> _Work to be completed_: Go through the data below. Pull out every line that has the word "relationship".

> _Extracted records_:
-.-.-

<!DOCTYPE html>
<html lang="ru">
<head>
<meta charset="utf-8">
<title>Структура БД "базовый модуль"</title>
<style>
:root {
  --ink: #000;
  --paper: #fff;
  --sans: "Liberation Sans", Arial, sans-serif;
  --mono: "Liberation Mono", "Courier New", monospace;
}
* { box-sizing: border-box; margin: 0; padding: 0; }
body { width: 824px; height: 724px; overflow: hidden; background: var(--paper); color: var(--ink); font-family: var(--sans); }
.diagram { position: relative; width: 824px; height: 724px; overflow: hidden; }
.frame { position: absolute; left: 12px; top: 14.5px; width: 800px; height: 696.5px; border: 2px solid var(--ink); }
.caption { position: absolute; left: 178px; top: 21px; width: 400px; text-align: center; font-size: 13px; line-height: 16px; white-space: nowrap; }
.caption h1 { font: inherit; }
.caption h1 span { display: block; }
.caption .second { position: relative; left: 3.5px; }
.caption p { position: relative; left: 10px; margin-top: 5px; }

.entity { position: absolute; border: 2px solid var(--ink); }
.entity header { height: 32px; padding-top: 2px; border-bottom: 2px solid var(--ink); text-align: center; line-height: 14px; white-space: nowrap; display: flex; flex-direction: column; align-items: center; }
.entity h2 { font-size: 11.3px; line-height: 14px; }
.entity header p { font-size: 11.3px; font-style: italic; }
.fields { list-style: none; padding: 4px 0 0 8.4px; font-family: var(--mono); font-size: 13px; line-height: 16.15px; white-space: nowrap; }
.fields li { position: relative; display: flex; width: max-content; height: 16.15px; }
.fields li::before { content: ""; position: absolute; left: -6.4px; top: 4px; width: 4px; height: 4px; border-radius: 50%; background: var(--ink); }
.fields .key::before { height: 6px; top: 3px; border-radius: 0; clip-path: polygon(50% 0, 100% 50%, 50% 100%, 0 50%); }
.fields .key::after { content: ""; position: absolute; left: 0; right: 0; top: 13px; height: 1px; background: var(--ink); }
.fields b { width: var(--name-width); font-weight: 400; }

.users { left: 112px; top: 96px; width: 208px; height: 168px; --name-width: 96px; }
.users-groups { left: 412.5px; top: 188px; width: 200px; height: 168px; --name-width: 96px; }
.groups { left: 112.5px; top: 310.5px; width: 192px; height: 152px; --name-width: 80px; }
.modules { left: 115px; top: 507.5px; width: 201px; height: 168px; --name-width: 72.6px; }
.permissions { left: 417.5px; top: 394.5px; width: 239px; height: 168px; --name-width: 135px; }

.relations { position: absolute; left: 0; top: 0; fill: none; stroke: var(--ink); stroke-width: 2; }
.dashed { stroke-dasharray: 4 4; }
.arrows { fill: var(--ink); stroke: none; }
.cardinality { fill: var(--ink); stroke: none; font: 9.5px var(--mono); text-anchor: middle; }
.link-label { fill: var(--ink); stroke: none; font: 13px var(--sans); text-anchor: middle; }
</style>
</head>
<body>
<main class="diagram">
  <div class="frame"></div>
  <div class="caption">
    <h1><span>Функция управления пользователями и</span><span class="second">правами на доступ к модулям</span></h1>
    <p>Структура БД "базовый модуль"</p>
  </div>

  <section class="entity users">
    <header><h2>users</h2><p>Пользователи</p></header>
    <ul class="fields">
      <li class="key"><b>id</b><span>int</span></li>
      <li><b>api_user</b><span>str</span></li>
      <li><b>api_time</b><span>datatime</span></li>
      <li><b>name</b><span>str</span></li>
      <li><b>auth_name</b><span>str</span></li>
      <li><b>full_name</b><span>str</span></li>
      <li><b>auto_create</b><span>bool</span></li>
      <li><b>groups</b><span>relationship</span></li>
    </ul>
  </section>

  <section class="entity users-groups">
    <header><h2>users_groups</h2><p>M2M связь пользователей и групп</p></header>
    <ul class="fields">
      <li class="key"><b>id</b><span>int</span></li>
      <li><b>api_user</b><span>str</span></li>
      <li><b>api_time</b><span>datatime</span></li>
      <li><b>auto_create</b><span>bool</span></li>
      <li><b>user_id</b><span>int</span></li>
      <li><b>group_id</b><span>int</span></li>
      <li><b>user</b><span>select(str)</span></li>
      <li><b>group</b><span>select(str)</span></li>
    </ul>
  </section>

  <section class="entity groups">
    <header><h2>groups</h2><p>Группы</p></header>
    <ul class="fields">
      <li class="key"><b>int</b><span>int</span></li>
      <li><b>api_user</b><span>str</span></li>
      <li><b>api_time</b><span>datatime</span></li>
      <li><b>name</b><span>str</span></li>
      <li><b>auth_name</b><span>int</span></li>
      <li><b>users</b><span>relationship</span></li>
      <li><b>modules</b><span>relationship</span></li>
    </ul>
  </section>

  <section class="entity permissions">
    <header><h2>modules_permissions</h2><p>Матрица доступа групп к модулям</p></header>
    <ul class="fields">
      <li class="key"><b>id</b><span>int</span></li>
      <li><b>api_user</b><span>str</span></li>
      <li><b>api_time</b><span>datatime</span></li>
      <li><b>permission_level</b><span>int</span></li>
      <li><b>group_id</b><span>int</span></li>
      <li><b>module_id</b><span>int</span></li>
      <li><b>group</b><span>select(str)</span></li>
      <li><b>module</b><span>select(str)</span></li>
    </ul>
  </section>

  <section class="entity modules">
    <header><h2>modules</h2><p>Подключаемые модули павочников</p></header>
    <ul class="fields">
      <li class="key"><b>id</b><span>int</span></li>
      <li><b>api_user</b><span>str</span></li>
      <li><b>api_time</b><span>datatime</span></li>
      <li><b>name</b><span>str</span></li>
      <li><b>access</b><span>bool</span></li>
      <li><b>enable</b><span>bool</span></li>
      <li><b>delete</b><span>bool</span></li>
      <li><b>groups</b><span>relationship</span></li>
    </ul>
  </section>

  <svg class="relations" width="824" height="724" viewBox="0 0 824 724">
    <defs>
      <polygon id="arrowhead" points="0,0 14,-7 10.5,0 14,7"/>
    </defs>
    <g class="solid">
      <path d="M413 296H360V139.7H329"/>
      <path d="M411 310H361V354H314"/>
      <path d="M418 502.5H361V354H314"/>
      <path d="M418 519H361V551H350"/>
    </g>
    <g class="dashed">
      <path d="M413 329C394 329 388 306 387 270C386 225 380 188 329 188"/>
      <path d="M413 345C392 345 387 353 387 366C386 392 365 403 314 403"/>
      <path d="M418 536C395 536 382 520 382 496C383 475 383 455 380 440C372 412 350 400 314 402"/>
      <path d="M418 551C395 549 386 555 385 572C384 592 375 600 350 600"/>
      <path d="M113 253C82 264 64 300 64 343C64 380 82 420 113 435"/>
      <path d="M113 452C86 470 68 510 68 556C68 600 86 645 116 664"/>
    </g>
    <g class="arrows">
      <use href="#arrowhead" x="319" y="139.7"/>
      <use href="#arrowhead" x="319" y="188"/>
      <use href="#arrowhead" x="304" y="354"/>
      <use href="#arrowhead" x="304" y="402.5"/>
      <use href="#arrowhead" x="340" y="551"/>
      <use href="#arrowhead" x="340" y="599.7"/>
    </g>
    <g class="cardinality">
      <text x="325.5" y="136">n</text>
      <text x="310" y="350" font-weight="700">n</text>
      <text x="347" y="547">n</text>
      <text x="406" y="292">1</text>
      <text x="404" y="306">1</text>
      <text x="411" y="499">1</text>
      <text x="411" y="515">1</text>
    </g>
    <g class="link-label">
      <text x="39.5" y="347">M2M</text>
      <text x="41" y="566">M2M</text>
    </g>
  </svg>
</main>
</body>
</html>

-.-.-

> _Reply_:
      <li><b>groups</b><span>relationship</span></li>
      <li><b>users</b><span>relationship</span></li>
      <li><b>modules</b><span>relationship</span></li>
      <li><b>groups</b><span>relationship</span></li>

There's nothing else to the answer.